WHAT YOU WILL DO
If a line of the data below contains the string "length", count it, then state the total alone.

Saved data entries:
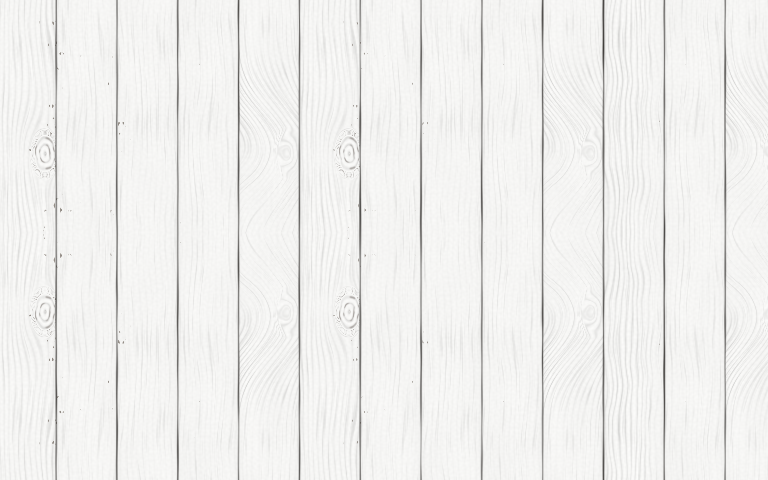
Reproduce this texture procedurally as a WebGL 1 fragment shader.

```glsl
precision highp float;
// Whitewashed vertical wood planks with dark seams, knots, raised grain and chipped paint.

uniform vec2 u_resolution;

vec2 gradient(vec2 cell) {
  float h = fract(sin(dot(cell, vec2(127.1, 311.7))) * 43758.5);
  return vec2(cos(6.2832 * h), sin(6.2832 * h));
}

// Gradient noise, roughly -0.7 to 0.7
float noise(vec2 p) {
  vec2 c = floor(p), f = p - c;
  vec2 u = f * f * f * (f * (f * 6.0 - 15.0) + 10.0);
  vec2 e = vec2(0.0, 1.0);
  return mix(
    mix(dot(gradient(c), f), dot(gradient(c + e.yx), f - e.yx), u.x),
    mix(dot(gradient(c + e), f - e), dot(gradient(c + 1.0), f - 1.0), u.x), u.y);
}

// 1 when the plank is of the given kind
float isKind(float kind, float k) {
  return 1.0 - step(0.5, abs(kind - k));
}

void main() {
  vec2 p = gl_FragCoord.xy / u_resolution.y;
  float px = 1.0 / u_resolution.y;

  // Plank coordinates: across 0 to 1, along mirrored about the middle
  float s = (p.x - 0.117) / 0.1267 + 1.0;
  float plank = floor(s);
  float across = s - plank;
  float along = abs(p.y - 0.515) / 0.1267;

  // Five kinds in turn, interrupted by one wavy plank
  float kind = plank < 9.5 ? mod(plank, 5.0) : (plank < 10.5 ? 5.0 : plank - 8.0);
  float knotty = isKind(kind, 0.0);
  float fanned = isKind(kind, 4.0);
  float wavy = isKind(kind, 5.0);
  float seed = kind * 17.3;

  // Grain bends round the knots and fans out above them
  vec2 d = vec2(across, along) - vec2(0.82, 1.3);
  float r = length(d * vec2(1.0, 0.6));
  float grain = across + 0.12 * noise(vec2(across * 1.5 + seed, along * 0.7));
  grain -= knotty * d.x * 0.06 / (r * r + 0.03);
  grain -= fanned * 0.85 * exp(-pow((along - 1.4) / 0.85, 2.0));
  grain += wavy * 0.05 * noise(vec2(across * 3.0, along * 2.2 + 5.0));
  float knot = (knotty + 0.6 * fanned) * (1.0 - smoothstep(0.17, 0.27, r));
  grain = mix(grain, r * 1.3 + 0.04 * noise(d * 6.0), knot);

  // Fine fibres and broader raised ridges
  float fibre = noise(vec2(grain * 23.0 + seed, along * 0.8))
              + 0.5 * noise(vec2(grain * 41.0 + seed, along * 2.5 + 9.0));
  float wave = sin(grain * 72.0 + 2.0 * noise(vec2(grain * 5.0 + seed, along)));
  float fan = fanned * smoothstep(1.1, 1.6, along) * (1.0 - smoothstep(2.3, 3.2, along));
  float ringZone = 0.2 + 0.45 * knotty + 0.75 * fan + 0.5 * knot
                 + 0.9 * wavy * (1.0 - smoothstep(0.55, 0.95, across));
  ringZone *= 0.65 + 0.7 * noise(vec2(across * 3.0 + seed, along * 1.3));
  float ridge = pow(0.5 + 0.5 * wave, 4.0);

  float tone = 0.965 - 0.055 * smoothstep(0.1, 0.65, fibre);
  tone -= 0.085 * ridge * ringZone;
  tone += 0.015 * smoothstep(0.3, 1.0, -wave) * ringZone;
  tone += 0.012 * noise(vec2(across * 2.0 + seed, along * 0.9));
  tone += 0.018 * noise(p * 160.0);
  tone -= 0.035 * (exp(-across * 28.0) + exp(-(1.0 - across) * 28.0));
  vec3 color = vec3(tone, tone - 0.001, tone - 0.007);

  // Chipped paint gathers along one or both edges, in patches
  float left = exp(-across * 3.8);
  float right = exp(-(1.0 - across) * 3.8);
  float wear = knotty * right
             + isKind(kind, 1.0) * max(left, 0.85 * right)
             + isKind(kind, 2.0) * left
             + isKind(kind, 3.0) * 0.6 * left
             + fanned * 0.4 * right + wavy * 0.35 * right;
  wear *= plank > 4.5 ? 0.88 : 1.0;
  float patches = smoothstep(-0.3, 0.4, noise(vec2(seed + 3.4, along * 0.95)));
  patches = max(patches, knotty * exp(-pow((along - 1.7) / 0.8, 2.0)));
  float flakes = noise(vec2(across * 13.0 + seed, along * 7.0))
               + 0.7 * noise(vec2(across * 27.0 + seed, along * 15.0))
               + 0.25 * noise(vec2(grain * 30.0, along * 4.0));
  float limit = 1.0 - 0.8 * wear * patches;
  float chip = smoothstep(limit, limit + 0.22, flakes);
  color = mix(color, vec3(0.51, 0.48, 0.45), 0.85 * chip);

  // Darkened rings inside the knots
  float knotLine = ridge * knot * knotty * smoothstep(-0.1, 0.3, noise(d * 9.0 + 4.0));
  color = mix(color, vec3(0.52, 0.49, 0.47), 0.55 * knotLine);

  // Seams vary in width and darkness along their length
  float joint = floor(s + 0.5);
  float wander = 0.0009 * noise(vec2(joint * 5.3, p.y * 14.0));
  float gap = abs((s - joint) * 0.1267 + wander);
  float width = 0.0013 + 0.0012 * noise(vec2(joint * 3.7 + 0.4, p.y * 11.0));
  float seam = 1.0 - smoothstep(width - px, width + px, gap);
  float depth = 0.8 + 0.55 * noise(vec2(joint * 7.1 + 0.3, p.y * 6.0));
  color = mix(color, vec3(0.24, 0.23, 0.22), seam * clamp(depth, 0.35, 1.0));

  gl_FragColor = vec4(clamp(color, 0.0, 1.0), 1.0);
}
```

REPLY
2